■ EXERCISE
Your answer is a number only: how many lines in the data below contain "width"?
----------------
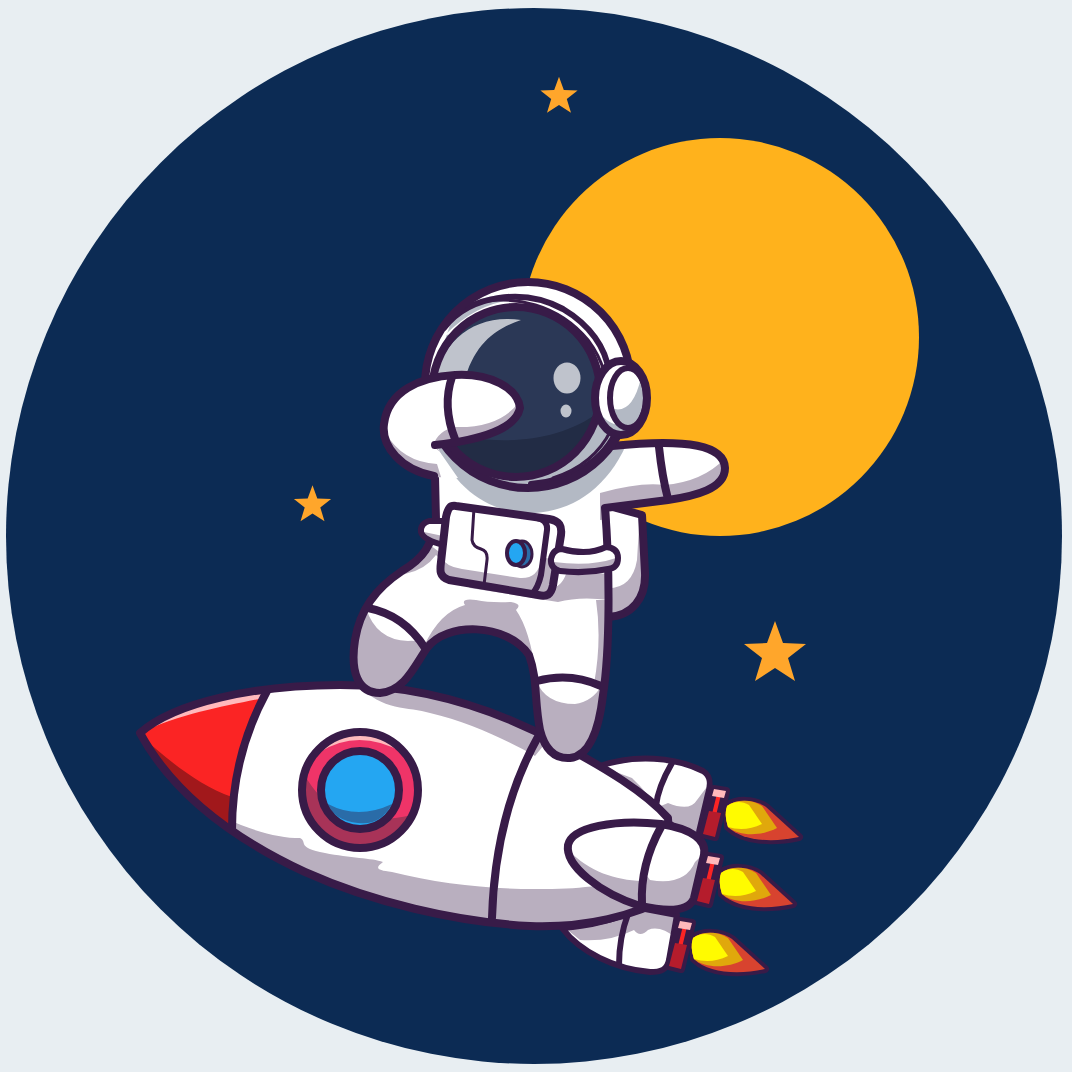
<!DOCTYPE html>
<html lang="en">
<head>
<meta charset="utf-8">
<title>Dabbing astronaut on a rocket</title>
<style>
:root {
  --paper: #e8eef2; --night: #0c2b54; --moon: #ffb21c; --star: #ffa62b;
  --ink: #381b48; --white: #fff; --shade: #b9afbf; --cool-shade: #b3b9c4;
  --red: #fb2424; --red-dark: #a1181b; --pink: #ffb9bc;
  --rim: #ef3468; --rim-dark: #a83358; --blue: #24a6f2; --blue-dark: #2a6ca8;
  --visor: #2b3856; --visor-dark: #222c45; --glint: #bfc3cc;
  --flame: #d8432f; --flame-mid: #e0a80c; --flame-core: #fffb00;
}
html, body { margin: 0; height: 100%; overflow: hidden; background: var(--paper); }
svg { display: block; width: 1072px; height: 1072px; }
.line { fill: none; stroke: var(--ink); stroke-width: 8; stroke-linecap: round; stroke-linejoin: round; }
.thin { stroke-width: 6; }
.fine { stroke-width: 3; }
.white { fill: var(--white); }
.shade { fill: var(--shade); }
.cool-shade { fill: var(--cool-shade); }
.star { fill: var(--star); }
.glint { fill: var(--glint); }
</style>
</head>
<body>
<svg viewBox="0 0 1072 1072" role="img" aria-label="Astronaut dabbing on a flying rocket in front of a yellow moon">
  <defs>
    <polygon id="star" points="0,-32 8,-10 31,-9 13,5 20,28 0,15 -20,28 -13,5 -31,-9 -8,-10"/>
    <path id="hull" d="M140 733C175 702 255 685 340 685C430 685 505 714 560 744C605 768 645 792 668 818L672 895C635 916 585 928 530 926C455 922 372 902 305 872C232 838 172 792 140 733Z"/>
    <path id="fin-top" d="M600 766C635 754 675 757 703 771C711 776 711 784 708 794L699 832C696 842 680 834 662 816C646 797 624 780 600 766Z"/>
    <path id="fin-mid" d="M568 845C572 827 615 819 661 824C692 829 707 840 704 855L694 898C689 912 668 912 640 906C600 893 565 866 568 845Z"/>
    <path id="fin-low" d="M562 928C580 952 615 969 650 972C661 972 667 970 669 960L677 915L640 908C615 920 590 926 562 928Z"/>
    <path id="suit" d="M435 450L436 520C432 545 424 558 402 571C375 589 360 610 355 640C350 672 358 693 380 693C405 691 415 665 427 648C446 622 506 622 529 655C538 680 534 700 540 730C545 750 555 759 570 758C590 756 599 729 603 695C610 650 610 570 605 508L668 500C695 496 725 489 725 468C724 446 690 438 612 446L560 400L460 400Z"/>
    <path id="arm" d="M436 477C401 470 381 446 384 424C388 391 420 377 455 375C490 373 518 388 520 408C516 428 482 440 435 445L458 478Z"/>
    <ellipse id="visor" cx="516" cy="392" rx="84" ry="85"/>
    <ellipse id="helmet" cx="528" cy="385" rx="103" ry="103"/>
    <path id="pack" d="M456 506L549 519C560 521 562 526 561 535L553 585C551 595 547 597 538 595L449 580C439 577 440 570 441 562L446 517C448 508 450 505 456 506Z"/>
    <path id="backpack" d="M605 505L642 515L645 573C646 598 632 616 608 617Z"/>
    <clipPath id="in-hull"><use href="#hull"/></clipPath>
    <clipPath id="in-fin-top"><use href="#fin-top"/></clipPath>
    <clipPath id="in-fin-mid"><use href="#fin-mid"/></clipPath>
    <clipPath id="in-fin-low"><use href="#fin-low"/></clipPath>
    <clipPath id="in-suit"><use href="#suit"/></clipPath>
    <clipPath id="in-arm"><use href="#arm"/></clipPath>
    <clipPath id="in-visor"><use href="#visor"/></clipPath>
    <clipPath id="in-helmet"><use href="#helmet"/></clipPath>
    <clipPath id="in-pack"><use href="#pack"/></clipPath>
    <clipPath id="in-backpack"><use href="#backpack"/></clipPath>
    <clipPath id="in-rim"><circle cx="360" cy="790" r="58"/></clipPath>
    <clipPath id="in-glass"><circle cx="360" cy="790" r="39"/></clipPath>
    <g id="thruster">
      <path d="M727 806C736 799 754 799 766 807L799 837C772 843 742 841 728 827Z" fill="var(--flame)" stroke="var(--ink)" stroke-width="8" stroke-linejoin="round"/>
      <path d="M727 806C736 799 754 799 766 807L799 837C772 843 742 841 728 827Q724 815 727 806Z" fill="var(--flame)"/>
      <path d="M727 806C736 799 752 799 762 806L777 828C762 836 740 837 728 827Q724 815 727 806Z" fill="var(--flame-mid)"/>
      <path d="M727 806C734 801 742 801 749 805L762 824C750 830 738 830 728 827Q724 815 727 806Z" fill="var(--flame-core)"/>
      <path d="M714 789L726 791L715 837L703 834Z" fill="var(--red)" stroke="var(--ink)" stroke-width="8" stroke-linejoin="round"/>
      <path d="M709 811L721 813L715 837L703 834Z" fill="#b51c2c"/>
      <path d="M714 789L726 791L724 798L712 796Z" fill="var(--pink)"/>
    </g>
  </defs>

  <g id="sky">
    <rect width="1072" height="1072" fill="var(--paper)"/>
    <circle cx="534" cy="536" r="528" fill="var(--night)"/>
    <circle cx="720" cy="337" r="199" fill="var(--moon)"/>
    <g class="star">
      <use href="#star" transform="translate(559 96) scale(.6)"/>
      <use href="#star" transform="translate(312.500 504.500) scale(.6)"/>
      <use href="#star" transform="translate(775 653)"/>
    </g>
  </g>

  <g id="rocket">
    <g id="lower-fin">
      <use href="#fin-low" class="white"/>
      <path class="shade" clip-path="url(#in-fin-low)" d="M555 920L622 905L680 905L676 938Q660 925 648 930Q640 938 634 930Q610 942 580 940Z"/>
      <path class="line thin" d="M628 914Q619 938 619 965"/>
      <use href="#fin-low" class="line thin"/>
    </g>
    <g id="upper-fin">
      <use href="#fin-top" class="white"/>
      <path class="shade" clip-path="url(#in-fin-top)" d="M600 766L632 778Q650 795 656 808L668 803Q690 812 697 800L712 780L700 845L655 830Z"/>
      <path class="line thin" d="M672 763Q658 787 656 806"/>
      <use href="#fin-top" class="line thin"/>
    </g>
    <g id="rocket-body">
      <use href="#hull" class="white"/>
      <g clip-path="url(#in-hull)">
        <path class="shade" d="M355 680C378 712 408 706 430 713C470 722 510 742 535 756L552 735L440 670Z"/>
        <path class="shade" d="M225 818C255 832 280 838 300 838C308 842 296 848 325 853C350 858 372 858 383 862C375 868 376 870 392 872C440 884 495 890 545 889C585 889 612 884 640 878L690 940L500 950L220 860Z"/>
        <path d="M130 733L269 680Q232 745 230 832L120 800Z" fill="var(--red)"/>
        <path d="M140 735C168 760 198 785 232 797L232 840L120 790Z" fill="var(--red-dark)"/>
        <path d="M140 733C180 714 225 706 259 699L269 680L150 690Z" fill="var(--pink)"/>
      </g>
      <path class="line" d="M267 691Q232 755 232 830M539 735C508 790 494 850 492 918"/>
      <use href="#hull" class="line"/>
    </g>
    <g id="porthole">
      <circle cx="360" cy="790" r="58" fill="var(--rim)"/>
      <g clip-path="url(#in-rim)">
        <path d="M300 765C318 808 355 828 412 815L410 860L300 855Z" fill="var(--rim-dark)"/>
        <path d="M320 752Q358 728 402 752L390 725H330Z" fill="var(--pink)"/>
      </g>
      <circle cx="360" cy="790" r="39" fill="var(--blue)"/>
      <path clip-path="url(#in-glass)" d="M328 804Q358 820 392 804Q380 826 358 823Q335 821 328 804Z" fill="var(--blue-dark)"/>
      <circle class="line" cx="360" cy="790" r="58"/>
      <circle class="line" cx="360" cy="790" r="39"/>
    </g>
    <g id="middle-fin">
      <use href="#fin-mid" class="white"/>
      <path class="shade" clip-path="url(#in-fin-mid)" d="M568 850C590 872 615 880 642 881Q644 870 650 880Q685 886 695 862L712 845L700 920H620L560 880Z"/>
      <path class="line" d="M661 827Q640 865 642 904"/>
      <use href="#fin-mid" class="line"/>
    </g>
    <use href="#thruster"/>
    <use href="#thruster" x="-6" y="67"/>
    <use href="#thruster" x="-34" y="132"/>
  </g>

  <g id="astronaut">
    <g id="life-support">
      <use href="#backpack" class="white"/>
      <path class="shade" clip-path="url(#in-backpack)" d="M605 588Q632 590 637 560L640 510L655 520V625H605Z"/>
      <use href="#backpack" class="line"/>
    </g>
    <g id="spacesuit">
      <use href="#suit" class="white"/>
      <g clip-path="url(#in-suit)">
        <path class="cool-shade" d="M438 448C455 488 490 515 535 513C580 510 615 480 632 430L520 400Z"/>
        <path class="shade" d="M600 493Q640 482 664 485Q705 482 728 455V510L600 520Z"/>
        <path class="shade" d="M436 555Q425 570 405 574L430 545L450 560L448 575L540 588Q560 592 566 574Q580 572 609 574V600Q580 596 558 602L470 588Z"/>
        <path class="shade" d="M424 646Q440 612 465 605Q460 598 476 600Q490 603 511 602Q523 604 516 610Q530 630 536 675L528 690L500 640H450Z"/>
        <path class="shade" d="M366 608Q376 640 408 641Q420 640 425 646L400 705H340V630Z"/>
        <path class="shade" d="M536 680Q545 704 575 704Q592 702 602 685V770H530Z"/>
        <path class="shade" d="M596 600Q602 640 594 684L606 690L612 600Z"/>
      </g>
      <path class="line" d="M368 608Q404 615 425 648M537 681Q570 672 601 686M659 447Q662 476 668 499"/>
      <path class="line" d="M435 476L436 520C432 545 424 558 402 571C375 589 360 610 355 640C350 672 358 693 380 693C405 691 415 665 427 648C446 622 506 622 529 655C538 680 534 700 540 730C545 750 555 759 570 758C590 756 599 729 603 695C610 650 610 570 605 508L668 500C695 496 725 489 725 468C724 446 690 438 612 446"/>
    </g>

    <g id="head">
      <use href="#helmet" class="white"/>
      <g clip-path="url(#in-helmet)">
        <path class="cool-shade" d="M425 400L455 310Q500 285 540 300L480 400L600 420L625 420Q610 480 530 490Q450 485 425 400Z"/>
        <path class="white" d="M445 335Q490 290 545 302Q590 320 606 365L590 400L500 330Z"/>
        <path class="line thin" d="M444 328C470 294 525 288 563 309C590 325 606 348 609 372M618 428C604 462 570 481 531 484"/>
        <path class="line fine" d="M470 305C515 292 560 306 588 340Q600 356 604 372M611 430Q594 465 553 478"/>
      </g>
      <use href="#helmet" class="line"/>
      <use href="#visor" fill="var(--visor)"/>
      <g clip-path="url(#in-visor)">
        <path d="M435 430C490 446 555 446 602 410V490H435Z" fill="var(--visor-dark)"/>
        <path class="glint" d="M430 405C432 350 468 312 521 320C492 330 474 346 464 382Z"/>
        <ellipse class="glint" cx="567" cy="378" rx="13.500" ry="15.500"/>
        <ellipse class="glint" cx="566" cy="411" rx="5.500" ry="6.500"/>
      </g>
      <use href="#visor" class="line"/>
      <g id="headphone">
        <ellipse class="white" cx="621" cy="398" rx="27" ry="37"/>
        <path class="cool-shade" d="M596 405Q606 430 632 424Q646 414 646 395Q642 432 620 435Q600 430 596 405Z"/>
        <ellipse class="white" cx="627" cy="398" rx="18" ry="30"/>
        <path class="cool-shade" d="M611 408Q632 416 641 378Q650 400 638 422Q620 434 611 408Z"/>
        <ellipse class="line thin" cx="628" cy="398" rx="18" ry="30"/>
        <ellipse class="line" cx="621" cy="398" rx="26" ry="37"/>
      </g>
    </g>

    <g id="bent-arm">
      <use href="#arm" class="white"/>
      <g clip-path="url(#in-arm)">
        <path class="shade" d="M385 432Q402 462 437 464L445 490H385Z"/>
        <path class="shade" d="M433 446Q438 430 456 427Q500 428 519 402L525 440L440 452Z"/>
      </g>
      <path class="line" d="M452 377Q442 406 455 439"/>
      <path class="line" d="M434 476C401 470 381 446 384 424C388 391 420 377 455 375C490 373 518 388 520 408C516 428 482 440 435 445"/>
    </g>

    <g id="chest-pack">
      <path class="white" d="M446 521H429Q420 524 421 532Q423 540 444 545Z"/>
      <path class="shade" d="M424 532L443 536V544Q424 540 424 532Z"/>
      <path class="line thin" d="M446 521H429Q420 524 421 532Q423 540 444 545"/>
      <use href="#pack" class="white"/>
      <g clip-path="url(#in-pack)">
        <path class="shade" d="M440 556Q446 567 462 569L520 578Q538 579 541 560L547 525L556 535L550 600L438 585Z"/>
        <path class="white" d="M550 515L566 525L560 560L545 558Z"/>
        <path class="line thin" d="M537 518Q548 520 547 530L541 575Q538 588 532 594"/>
        <path class="line fine" d="M474 508L472 540Q473 547 481 549Q488 551 487 560L484 585"/>
      </g>
      <use href="#pack" class="line"/>
      <ellipse cx="522" cy="554" rx="10" ry="13" fill="var(--blue-dark)" stroke="var(--ink)" stroke-width="3"/>
      <ellipse cx="516" cy="553" rx="9" ry="12" fill="var(--blue)" stroke="var(--ink)" stroke-width="4"/>
      <path class="white" d="M562 549Q588 556 606 547Q618 548 618 558Q618 568 608 569Q585 574 560 571Q550 568 551 559Q553 549 562 549Z"/>
      <path class="shade" d="M554 562Q590 567 616 558Q617 568 608 569Q585 573 560 571Q554 568 554 562Z"/>
      <path class="line thin" d="M562 549Q588 556 606 547Q618 548 618 558Q618 568 608 569Q585 574 560 571Q550 568 551 559Q553 549 562 549Z"/>
    </g>
  </g>
</svg>
</body>
</html>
----------------
■ SOLUTION TO THIS PROBLEM
9